» Work required
Every line of the records below that has the word "dabPaint" should be copied.

Stored items from a collection
========================================
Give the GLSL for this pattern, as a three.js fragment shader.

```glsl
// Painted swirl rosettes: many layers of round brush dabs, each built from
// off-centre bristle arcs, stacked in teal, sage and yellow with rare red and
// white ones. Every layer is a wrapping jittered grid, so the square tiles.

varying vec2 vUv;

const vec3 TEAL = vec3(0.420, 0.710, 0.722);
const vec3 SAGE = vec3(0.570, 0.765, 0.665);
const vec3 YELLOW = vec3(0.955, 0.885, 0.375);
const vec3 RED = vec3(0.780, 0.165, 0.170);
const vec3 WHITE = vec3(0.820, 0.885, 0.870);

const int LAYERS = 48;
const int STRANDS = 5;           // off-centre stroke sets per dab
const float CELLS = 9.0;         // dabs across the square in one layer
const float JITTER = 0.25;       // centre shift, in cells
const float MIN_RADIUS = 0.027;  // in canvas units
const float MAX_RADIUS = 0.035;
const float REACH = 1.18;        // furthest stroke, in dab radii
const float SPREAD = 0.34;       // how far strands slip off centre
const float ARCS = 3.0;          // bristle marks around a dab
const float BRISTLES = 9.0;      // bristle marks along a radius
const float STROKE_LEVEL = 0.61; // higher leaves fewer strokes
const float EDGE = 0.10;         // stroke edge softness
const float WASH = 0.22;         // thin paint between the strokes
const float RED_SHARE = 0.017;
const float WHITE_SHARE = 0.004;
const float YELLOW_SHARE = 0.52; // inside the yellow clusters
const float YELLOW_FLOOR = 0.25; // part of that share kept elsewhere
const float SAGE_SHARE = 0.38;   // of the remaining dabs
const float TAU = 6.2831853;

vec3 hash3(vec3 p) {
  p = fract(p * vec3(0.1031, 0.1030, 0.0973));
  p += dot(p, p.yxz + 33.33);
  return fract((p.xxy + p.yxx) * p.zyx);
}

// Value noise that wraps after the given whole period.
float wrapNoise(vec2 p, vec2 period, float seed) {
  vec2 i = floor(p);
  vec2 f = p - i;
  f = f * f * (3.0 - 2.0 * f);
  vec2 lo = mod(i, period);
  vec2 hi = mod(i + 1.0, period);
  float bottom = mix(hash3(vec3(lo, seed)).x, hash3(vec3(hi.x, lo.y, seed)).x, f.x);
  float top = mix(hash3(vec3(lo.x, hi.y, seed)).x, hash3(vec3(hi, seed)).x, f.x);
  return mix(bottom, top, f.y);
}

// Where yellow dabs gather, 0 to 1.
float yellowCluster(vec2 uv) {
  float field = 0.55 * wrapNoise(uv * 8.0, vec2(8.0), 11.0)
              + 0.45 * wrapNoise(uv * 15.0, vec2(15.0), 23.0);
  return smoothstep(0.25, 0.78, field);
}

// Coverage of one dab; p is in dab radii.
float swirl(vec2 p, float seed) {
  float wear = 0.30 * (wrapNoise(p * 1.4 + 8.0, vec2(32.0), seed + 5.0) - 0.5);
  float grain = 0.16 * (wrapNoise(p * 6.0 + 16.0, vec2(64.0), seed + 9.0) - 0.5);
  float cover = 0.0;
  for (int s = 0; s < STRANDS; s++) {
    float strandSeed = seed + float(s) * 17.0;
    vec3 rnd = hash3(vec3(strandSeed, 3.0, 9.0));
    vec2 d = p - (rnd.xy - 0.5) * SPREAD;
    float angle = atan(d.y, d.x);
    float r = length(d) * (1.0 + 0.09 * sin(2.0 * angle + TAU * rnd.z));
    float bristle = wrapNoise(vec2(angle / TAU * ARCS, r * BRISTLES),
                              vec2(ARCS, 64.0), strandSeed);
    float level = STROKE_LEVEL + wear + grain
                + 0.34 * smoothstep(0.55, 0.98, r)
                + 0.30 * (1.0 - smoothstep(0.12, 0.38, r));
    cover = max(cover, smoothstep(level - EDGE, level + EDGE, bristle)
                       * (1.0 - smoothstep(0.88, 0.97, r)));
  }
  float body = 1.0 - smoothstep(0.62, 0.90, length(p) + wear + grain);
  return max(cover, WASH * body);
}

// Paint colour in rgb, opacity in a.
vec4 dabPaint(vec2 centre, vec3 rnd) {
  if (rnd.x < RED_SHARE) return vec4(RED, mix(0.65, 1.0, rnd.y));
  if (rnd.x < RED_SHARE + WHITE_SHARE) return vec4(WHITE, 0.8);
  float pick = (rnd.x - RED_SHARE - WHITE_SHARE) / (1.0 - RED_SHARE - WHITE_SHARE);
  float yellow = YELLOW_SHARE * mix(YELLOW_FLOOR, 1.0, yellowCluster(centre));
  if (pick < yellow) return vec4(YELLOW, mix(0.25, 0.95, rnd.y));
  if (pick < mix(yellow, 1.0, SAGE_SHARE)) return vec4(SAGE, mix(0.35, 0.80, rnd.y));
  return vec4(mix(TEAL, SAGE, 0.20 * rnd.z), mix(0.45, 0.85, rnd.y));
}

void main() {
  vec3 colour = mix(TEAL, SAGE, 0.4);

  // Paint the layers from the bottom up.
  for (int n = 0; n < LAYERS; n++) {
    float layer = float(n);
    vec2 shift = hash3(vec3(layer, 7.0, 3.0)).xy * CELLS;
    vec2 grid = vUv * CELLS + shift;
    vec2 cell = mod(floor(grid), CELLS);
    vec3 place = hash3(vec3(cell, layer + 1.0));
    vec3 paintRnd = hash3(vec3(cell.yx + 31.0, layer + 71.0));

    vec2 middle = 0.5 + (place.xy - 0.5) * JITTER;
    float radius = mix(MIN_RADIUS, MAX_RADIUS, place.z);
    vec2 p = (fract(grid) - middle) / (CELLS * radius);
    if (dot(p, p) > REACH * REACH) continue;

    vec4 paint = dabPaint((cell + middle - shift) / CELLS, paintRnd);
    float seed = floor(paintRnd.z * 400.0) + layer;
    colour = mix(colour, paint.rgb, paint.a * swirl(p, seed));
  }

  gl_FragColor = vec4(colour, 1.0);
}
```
========================================
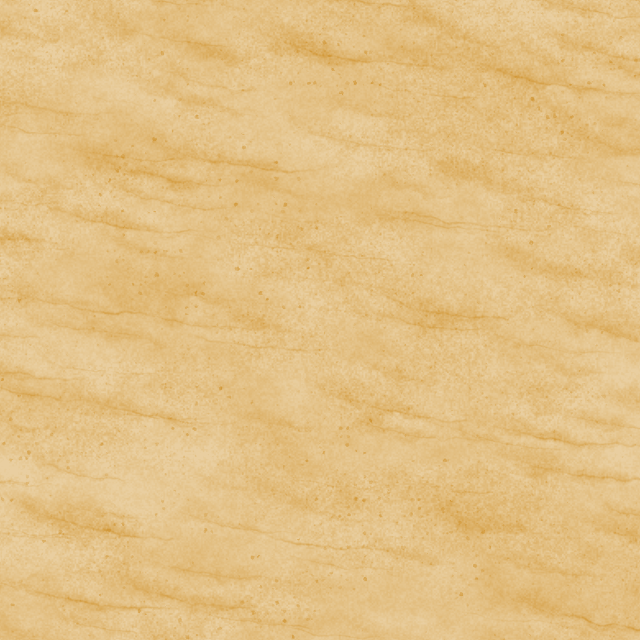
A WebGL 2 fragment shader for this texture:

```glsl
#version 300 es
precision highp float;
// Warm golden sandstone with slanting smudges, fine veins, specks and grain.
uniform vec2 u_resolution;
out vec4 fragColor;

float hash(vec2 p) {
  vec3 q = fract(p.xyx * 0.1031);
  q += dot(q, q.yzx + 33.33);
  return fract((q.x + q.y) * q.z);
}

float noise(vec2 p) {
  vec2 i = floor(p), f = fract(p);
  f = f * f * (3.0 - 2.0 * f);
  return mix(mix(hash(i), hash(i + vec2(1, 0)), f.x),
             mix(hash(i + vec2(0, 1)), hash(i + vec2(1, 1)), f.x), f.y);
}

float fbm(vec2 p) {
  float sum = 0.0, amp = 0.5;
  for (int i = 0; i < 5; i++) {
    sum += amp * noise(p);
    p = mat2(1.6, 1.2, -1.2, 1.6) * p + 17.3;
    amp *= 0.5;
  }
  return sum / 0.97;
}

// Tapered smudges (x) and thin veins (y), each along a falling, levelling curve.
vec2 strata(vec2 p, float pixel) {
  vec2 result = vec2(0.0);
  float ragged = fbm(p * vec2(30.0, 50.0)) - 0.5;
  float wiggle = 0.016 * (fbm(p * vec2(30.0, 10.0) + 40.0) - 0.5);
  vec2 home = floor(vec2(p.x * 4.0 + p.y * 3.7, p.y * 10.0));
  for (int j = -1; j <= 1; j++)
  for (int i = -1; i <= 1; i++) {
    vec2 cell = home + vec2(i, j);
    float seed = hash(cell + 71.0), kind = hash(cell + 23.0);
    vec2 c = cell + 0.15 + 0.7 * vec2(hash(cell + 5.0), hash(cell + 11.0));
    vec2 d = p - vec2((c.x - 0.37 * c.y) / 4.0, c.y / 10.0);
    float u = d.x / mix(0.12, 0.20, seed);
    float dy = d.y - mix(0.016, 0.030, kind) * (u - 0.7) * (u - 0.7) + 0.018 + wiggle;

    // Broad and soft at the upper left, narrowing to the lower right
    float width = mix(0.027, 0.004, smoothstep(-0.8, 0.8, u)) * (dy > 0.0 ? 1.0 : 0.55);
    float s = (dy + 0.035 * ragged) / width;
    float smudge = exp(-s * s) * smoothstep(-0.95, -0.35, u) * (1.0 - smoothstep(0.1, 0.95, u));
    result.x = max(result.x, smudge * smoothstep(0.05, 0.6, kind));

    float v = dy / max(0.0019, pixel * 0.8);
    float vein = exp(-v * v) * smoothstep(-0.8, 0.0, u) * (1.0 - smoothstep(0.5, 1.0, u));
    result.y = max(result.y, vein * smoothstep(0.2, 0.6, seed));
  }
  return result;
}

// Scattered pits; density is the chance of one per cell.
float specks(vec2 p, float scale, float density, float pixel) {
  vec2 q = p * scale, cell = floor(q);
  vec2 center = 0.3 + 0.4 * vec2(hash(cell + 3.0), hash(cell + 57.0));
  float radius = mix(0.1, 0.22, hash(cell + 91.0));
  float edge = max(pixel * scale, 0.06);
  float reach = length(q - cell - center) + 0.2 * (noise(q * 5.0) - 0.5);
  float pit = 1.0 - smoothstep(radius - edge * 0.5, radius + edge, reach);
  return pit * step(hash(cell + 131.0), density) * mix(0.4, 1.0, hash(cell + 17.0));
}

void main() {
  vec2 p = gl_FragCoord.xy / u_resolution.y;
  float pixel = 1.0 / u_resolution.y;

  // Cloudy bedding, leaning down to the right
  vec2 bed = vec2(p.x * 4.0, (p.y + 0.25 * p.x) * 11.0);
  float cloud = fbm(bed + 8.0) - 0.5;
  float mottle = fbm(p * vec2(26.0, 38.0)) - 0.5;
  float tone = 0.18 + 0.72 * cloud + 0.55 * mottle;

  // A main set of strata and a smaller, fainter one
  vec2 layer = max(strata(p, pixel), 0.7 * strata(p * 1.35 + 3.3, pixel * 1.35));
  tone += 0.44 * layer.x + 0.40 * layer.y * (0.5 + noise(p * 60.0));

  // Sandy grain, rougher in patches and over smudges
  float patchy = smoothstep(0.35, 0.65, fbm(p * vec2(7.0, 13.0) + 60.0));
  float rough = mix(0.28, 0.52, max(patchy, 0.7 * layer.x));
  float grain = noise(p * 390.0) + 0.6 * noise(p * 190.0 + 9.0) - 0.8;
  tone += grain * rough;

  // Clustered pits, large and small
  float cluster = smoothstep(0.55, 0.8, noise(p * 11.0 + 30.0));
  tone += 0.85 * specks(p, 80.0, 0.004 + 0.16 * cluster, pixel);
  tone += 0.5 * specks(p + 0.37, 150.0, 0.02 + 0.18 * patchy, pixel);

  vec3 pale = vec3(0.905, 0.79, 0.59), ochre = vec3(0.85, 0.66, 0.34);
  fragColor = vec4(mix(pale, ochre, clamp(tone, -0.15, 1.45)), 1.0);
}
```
========================================
» Answer section
vec4 dabPaint(vec2 centre, vec3 rnd) {
    vec4 paint = dabPaint((cell + middle - shift) / CELLS, paintRnd);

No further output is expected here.